### Work item
Check each line of the entries below for the string "halfSize"; copy every line where it appears.

### Listed entries
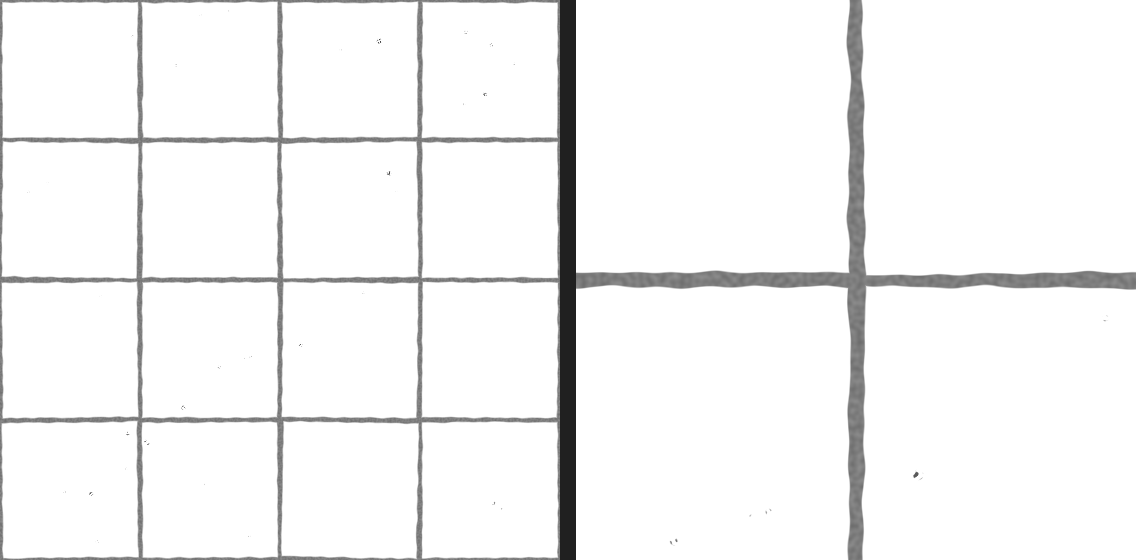
Left, the full canvas; right, a detail of the centre.
Write a Shadertoy shader that draws this pattern.

```glsl
const float GRID = 4.0;             // tiles across and down
const float HALF_GAP = 0.0165;      // half the grout width, in tiles
const float SIZE_JITTER = 0.0015;   // variation of the tile half size
const float MAX_TILT = 0.021;       // largest tile rotation, radians
const float WOBBLE_FREQ = 48.0;     // edge unevenness, cycles per canvas
const float WOBBLE_AMOUNT = 0.010;
const float GRAIN_FREQ = 256.0;     // grout grain, cycles per canvas
const float GRAIN_AMOUNT = 0.10;
const int PIT_SLOTS = 5;            // possible pits per tile
const float PIT_RADIUS = 0.017;     // largest pit, in tiles
const float PIT_FREQ = 320.0;       // crumbling of the pits
const vec3 TILE_COLOR = vec3(1.0);
const vec3 GROUT_COLOR = vec3(0.49);
const vec3 PIT_COLOR = vec3(0.27);

// Integer hash to three values in 0..1
vec3 hash3(ivec3 key) {
    uvec3 v = uvec3(key) * 1664525u + 1013904223u;
    v.x += v.y * v.z;
    v.y += v.z * v.x;
    v.z += v.x * v.y;
    v ^= v >> 16u;
    v.x += v.y * v.z;
    v.y += v.z * v.x;
    v.z += v.x * v.y;
    return vec3(v >> 8u) / 16777216.0;
}

// Contribution of one lattice corner, wrapped at the period
float cornerSlope(vec2 cell, vec2 corner, vec2 f, float period, int seed) {
    ivec2 wrapped = ivec2(mod(cell + corner, period));
    float angle = 6.28318 * hash3(ivec3(wrapped, seed)).x;
    return dot(vec2(cos(angle), sin(angle)), f - corner);
}

// Gradient noise that repeats every period units
float wrappedNoise(vec2 p, float period, int seed) {
    vec2 cell = floor(p);
    vec2 f = p - cell;
    vec2 w = f * f * f * (f * (f * 6.0 - 15.0) + 10.0);
    float a = cornerSlope(cell, vec2(0, 0), f, period, seed);
    float b = cornerSlope(cell, vec2(1, 0), f, period, seed);
    float c = cornerSlope(cell, vec2(0, 1), f, period, seed);
    float d = cornerSlope(cell, vec2(1, 1), f, period, seed);
    return mix(mix(a, b, w.x), mix(c, d, w.x), w.y);
}

vec2 rotate(vec2 p, float angle) {
    float c = cos(angle), s = sin(angle);
    return vec2(c * p.x - s * p.y, s * p.x + c * p.y);
}

// Scattered pits of one tile, mostly tiny, a few large
float pitMask(vec2 p, vec2 uv, ivec2 id, float density, float pixel) {
    float mask = 0.0;
    for (int i = 0; i < PIT_SLOTS; i++) {
        vec3 place = hash3(ivec3(id, 20 + i));
        vec3 look = hash3(ivec3(id, 40 + i));
        float present = step(look.x, density);
        float radius = PIT_RADIUS * mix(0.25, 1.0, look.y * look.y);
        float d = length(p - (place.xy - 0.5) * 0.92) - radius;
        float disc = 1.0 - smoothstep(-pixel, pixel, d);
        mask = max(mask, disc * present * mix(0.5, 1.0, look.y));
    }
    float crumble = wrappedNoise(uv * PIT_FREQ, PIT_FREQ, 3);
    return mask * smoothstep(-0.05, 0.25, crumble);
}

void mainImage(out vec4 fragColor, in vec2 fragCoord) {
    vec2 uv = fragCoord / iResolution.xy;
    float pixel = GRID / min(iResolution.x, iResolution.y);
    ivec2 id = ivec2(floor(uv * GRID));
    vec2 local = fract(uv * GRID) - 0.5;

    // Each tile has its own tilt, size and number of pits
    vec3 variety = hash3(ivec3(id, 7));
    float lean = variety.x * 2.0 - 1.0;
    vec2 p = rotate(local, MAX_TILT * lean * abs(lean));
    float halfSize = 0.5 - HALF_GAP + SIZE_JITTER * (variety.y * 2.0 - 1.0);

    // Uneven square edge
    vec2 shift = vec2(id) * 7.0 + variety.yz * 5.0;
    float wobble = wrappedNoise(uv * WOBBLE_FREQ + shift, WOBBLE_FREQ, 1);
    float edge = max(abs(p.x), abs(p.y)) - halfSize + WOBBLE_AMOUNT * wobble;
    float grout = smoothstep(-pixel, pixel, edge);

    // Grainy grout and pitted tile face
    float grain = wrappedNoise(uv * GRAIN_FREQ, GRAIN_FREQ, 2);
    vec3 groutColor = GROUT_COLOR + GRAIN_AMOUNT * grain;
    float pits = pitMask(p, uv, id, variety.z, pixel);
    vec3 tileColor = mix(TILE_COLOR, PIT_COLOR, pits);

    fragColor = vec4(mix(tileColor, groutColor, grout), 1.0);
}
```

### Response
    float halfSize = 0.5 - HALF_GAP + SIZE_JITTER * (variety.y * 2.0 - 1.0);
    float edge = max(abs(p.x), abs(p.y)) - halfSize + WOBBLE_AMOUNT * wobble;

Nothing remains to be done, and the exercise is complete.